=== Work instructions ===
In the listing below, tally the lines that hold "align" and report that number by itself.

=== Data under study ===
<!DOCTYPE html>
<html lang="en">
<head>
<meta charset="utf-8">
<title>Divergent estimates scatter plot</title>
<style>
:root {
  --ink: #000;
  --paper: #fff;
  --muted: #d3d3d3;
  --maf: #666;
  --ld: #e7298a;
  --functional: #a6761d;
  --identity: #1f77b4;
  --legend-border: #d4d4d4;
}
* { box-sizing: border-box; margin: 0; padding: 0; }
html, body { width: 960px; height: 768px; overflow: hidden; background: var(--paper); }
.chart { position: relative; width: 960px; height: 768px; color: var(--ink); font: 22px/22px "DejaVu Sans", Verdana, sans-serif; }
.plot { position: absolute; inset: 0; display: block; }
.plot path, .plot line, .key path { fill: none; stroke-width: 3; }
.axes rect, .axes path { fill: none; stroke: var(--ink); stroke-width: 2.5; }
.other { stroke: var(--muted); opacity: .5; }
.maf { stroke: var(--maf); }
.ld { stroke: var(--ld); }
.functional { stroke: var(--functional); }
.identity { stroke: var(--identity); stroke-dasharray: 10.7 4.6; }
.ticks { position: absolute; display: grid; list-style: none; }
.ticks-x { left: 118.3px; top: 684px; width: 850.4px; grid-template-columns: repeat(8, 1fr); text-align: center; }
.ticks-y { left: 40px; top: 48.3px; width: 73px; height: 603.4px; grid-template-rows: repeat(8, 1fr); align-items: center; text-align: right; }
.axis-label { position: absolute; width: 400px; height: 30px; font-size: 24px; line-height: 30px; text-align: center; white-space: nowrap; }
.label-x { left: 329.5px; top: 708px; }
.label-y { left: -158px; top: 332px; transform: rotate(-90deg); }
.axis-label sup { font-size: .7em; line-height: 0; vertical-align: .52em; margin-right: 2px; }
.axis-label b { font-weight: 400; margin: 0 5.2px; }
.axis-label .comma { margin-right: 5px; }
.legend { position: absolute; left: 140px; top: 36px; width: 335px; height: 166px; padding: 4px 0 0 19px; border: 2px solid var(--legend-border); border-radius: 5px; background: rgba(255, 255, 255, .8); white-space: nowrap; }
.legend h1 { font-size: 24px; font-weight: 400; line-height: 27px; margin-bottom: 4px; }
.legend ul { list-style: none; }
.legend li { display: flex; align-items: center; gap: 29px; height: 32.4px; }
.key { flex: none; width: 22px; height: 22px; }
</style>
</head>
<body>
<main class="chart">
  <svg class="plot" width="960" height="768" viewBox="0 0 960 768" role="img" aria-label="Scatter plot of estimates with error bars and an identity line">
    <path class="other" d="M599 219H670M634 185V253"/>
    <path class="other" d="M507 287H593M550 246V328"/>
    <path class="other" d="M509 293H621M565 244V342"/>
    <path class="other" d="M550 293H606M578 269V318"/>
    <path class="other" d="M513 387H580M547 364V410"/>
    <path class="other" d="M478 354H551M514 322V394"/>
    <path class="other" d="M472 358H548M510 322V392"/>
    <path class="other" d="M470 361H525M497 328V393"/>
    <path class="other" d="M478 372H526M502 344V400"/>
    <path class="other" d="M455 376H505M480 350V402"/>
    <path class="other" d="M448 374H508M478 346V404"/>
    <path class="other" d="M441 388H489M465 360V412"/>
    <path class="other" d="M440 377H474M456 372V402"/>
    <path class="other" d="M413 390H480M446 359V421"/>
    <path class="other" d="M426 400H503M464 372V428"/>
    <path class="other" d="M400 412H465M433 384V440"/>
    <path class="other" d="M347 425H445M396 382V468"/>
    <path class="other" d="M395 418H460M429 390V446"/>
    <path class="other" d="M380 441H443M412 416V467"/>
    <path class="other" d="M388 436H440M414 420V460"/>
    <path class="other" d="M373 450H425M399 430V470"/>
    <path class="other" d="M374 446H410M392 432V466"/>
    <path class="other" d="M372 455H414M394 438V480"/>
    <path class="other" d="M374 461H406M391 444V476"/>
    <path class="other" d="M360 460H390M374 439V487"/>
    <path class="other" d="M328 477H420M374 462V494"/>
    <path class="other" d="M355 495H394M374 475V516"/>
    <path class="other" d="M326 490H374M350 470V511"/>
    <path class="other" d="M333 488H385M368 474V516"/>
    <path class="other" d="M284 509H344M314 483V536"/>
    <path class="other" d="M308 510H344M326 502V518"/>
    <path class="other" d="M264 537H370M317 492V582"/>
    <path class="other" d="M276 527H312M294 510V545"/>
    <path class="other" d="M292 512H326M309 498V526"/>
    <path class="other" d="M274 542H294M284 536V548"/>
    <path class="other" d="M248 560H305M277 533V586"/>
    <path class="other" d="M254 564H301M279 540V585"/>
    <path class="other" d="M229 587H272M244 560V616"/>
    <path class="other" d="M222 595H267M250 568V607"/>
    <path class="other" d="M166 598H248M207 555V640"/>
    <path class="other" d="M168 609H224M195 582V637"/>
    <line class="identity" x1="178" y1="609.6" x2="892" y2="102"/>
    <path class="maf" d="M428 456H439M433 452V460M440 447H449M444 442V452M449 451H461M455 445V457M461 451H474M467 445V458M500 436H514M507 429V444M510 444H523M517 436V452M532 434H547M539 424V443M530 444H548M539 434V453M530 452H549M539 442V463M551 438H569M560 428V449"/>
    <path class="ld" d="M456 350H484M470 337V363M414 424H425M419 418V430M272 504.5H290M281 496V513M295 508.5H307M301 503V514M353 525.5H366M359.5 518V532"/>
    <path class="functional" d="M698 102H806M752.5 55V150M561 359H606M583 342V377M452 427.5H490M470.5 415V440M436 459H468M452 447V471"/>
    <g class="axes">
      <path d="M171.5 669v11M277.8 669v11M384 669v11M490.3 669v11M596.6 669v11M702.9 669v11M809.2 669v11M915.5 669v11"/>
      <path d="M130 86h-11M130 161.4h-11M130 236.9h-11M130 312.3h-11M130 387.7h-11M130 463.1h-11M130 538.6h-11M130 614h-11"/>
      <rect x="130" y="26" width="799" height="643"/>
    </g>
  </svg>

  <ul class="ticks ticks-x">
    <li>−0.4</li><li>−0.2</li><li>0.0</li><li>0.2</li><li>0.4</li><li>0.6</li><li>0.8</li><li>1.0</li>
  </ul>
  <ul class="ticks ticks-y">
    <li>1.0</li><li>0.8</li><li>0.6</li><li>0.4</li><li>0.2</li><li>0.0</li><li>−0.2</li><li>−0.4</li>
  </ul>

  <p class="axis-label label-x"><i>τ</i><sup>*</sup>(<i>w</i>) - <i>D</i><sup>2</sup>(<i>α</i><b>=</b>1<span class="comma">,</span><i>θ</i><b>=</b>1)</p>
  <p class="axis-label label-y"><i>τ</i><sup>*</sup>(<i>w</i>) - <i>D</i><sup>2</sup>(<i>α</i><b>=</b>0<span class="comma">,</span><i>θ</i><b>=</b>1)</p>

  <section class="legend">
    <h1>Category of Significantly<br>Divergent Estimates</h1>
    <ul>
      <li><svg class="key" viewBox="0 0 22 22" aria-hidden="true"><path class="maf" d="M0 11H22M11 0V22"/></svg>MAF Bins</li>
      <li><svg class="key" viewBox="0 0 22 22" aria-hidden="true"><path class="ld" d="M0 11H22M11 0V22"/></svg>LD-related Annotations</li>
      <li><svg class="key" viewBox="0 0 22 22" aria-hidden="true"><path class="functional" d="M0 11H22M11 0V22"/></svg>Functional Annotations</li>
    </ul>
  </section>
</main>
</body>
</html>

=== Completed task ===
5